[Stored data]
- - - - - - -

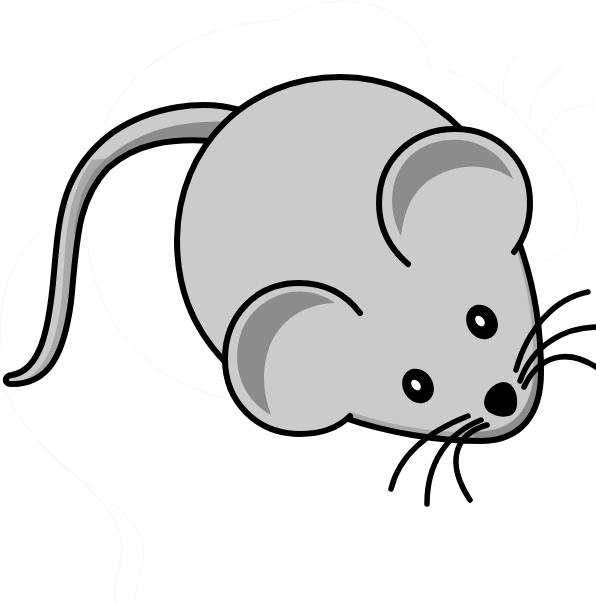
<!DOCTYPE html>
<html lang="en">
<head>
<meta charset="utf-8">
<title>Grey mouse</title>
<style>
:root { --paper: #fff; --fur: #cbcbcb; --shade: #8c8c8c; --soft: #a9a9a9; --ink: #000; --ghost: #f9f9f9; }
html, body { margin: 0; background: var(--paper); overflow: hidden; }
svg { display: block; width: 596px; height: 604px; }
.fur { fill: var(--fur); }
.shade { fill: var(--shade); }
.soft { fill: var(--soft); }
.ink { fill: var(--ink); }
.glint { fill: var(--paper); }
.line { fill: none; stroke: var(--ink); stroke-width: 6; stroke-linecap: round; stroke-linejoin: round; }
.whiskers { stroke-width: 5.5; }
.ghost { fill: none; stroke: var(--ghost); stroke-width: 1.5; }
</style>
</head>
<body>
<svg viewBox="0 0 596 604" role="img" aria-label="Cartoon grey mouse seen from above">
  <defs>
    <path id="tail-shape" d="M240 110C203 99 151 106 112 133C60 172 59 220 54 272C49 332 40 370 12 375C4 376 4 384 11 384C49 385 64 354 71 302C77 244 76 202 108 168C136 143 172 138 212 141Z"/>
    <path id="body-shape" d="M225 362C190 325 177 285 177 240C178 145 248 77 340 77C386 77 428 95 462 130L520 245C533 282 541 325 541 372C541 415 521 440 482 441C435 441 385 432 345 418L280 400Z"/>
    <clipPath id="tail-clip"><use href="#tail-shape"/></clipPath>
    <clipPath id="body-clip"><use href="#body-shape"/></clipPath>
  </defs>

  <g class="ghost">
    <path d="M104 124C130 68 190 24 280 20C320-8 395-8 425 45L430 66C470 75 505 97 530 130C570 165 590 215 570 245L545 262M86 220C88 300 125 375 230 400M2 350C-4 300 8 255 52 222M5 388C30 460 120 490 122 545C123 570 108 590 118 603M40 445C80 490 150 510 143 560C140 580 133 590 135 603"/>
    <path d="M507 114C498 90 505 65 522 50M530 126C528 100 542 78 566 66M540 138C552 115 570 106 596 104"/>
  </g>

  <g id="tail">
    <use href="#tail-shape" class="fur"/>
    <g clip-path="url(#tail-clip)">
      <path class="soft" d="M92 160C68 192 66 235 63 280C60 330 50 368 24 380L70 380L85 200L130 155Z"/>
      <path class="shade" d="M232 122C180 119 128 132 95 170C82 188 77 206 74 235L100 200L220 150Z"/>
    </g>
    <use href="#tail-shape" class="line"/>
  </g>

  <g id="body">
    <use href="#body-shape" class="fur"/>
    <g clip-path="url(#body-clip)">
      <path class="soft" d="M515 245C529 290 535 330 533 376C530 412 512 430 476 432C430 433 385 425 340 408L340 450H555V245Z"/>
      <path class="shade" d="M540 340C533 410 520 432 472 432L480 450H555V340Z"/>
    </g>
    <path class="line" d="M225 362C190 325 177 285 177 240C178 145 248 77 340 77C386 77 428 95 462 130M520 245C533 282 541 325 541 372C541 415 521 440 482 441C435 441 385 432 345 418"/>
  </g>

  <g id="right-ear">
    <path class="fur" d="M408 264C388 247 379 225 379 203C379 160 412 129 455 129C498 129 530 160 530 203C530 222 525 238 514 252L460 290Z"/>
    <path class="shade" d="M401 236C385 205 391 170 415 152C446 130 496 137 513 179C488 161 453 163 428 181C410 195 404 214 401 236Z"/>
    <path class="line" d="M408 264C388 247 379 225 379 203C379 160 412 129 455 129C498 129 530 160 530 203C530 222 525 238 514 252"/>
  </g>

  <g id="left-ear">
    <path class="fur" d="M360 313C344 292 322 283 299 283C256 283 225 316 225 359C225 402 257 434 300 434C320 434 338 428 350 416L385 370Z"/>
    <path class="shade" d="M271 415C240 398 230 362 242 330C258 293 303 280 335 303C303 304 279 321 269 348C261 371 263 392 271 415Z"/>
    <path class="line" d="M360 313C344 292 322 283 299 283C256 283 225 316 225 359C225 402 257 434 300 434C320 434 338 428 350 416"/>
  </g>

  <g id="face">
    <g id="eye">
      <ellipse class="ink" cx="482" cy="322" rx="15" ry="18" transform="rotate(-32 482 322)"/>
      <ellipse class="glint" cx="480" cy="321" rx="4" ry="6" transform="rotate(-38 480 321)"/>
    </g>
    <use href="#eye" x="-64" y="64"/>
    <path class="ink" d="M484 402C485 392 493 383 503 382C513 382 518 393 517 405C516 416 507 418 498 416C490 414 484 410 484 402Z"/>
  </g>

  <g id="whiskers">
    <path class="line whiskers" d="M516 370C528 327 556 298 588 292M520 381C532 347 562 327 599 327M524 387C538 357 566 346 599 369"/>
    <path class="line whiskers" d="M468 416C427 432 399 456 391 489M481 420C446 434 427 464 427 504M487 425C455 434 445 462 470 500"/>
  </g>
</svg>
</body>
</html>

- - - - - - -

- PROBLEM TO WORK ON: Collect from the data above every line that includes "fill".

- FINAL ANSWER:
.fur { fill: var(--fur); }
.shade { fill: var(--shade); }
.soft { fill: var(--soft); }
.ink { fill: var(--ink); }
.glint { fill: var(--paper); }
.line { fill: none; stroke: var(--ink); stroke-width: 6; stroke-linecap: round; stroke-linejoin: round; }
.ghost { fill: none; stroke: var(--ghost); stroke-width: 1.5; }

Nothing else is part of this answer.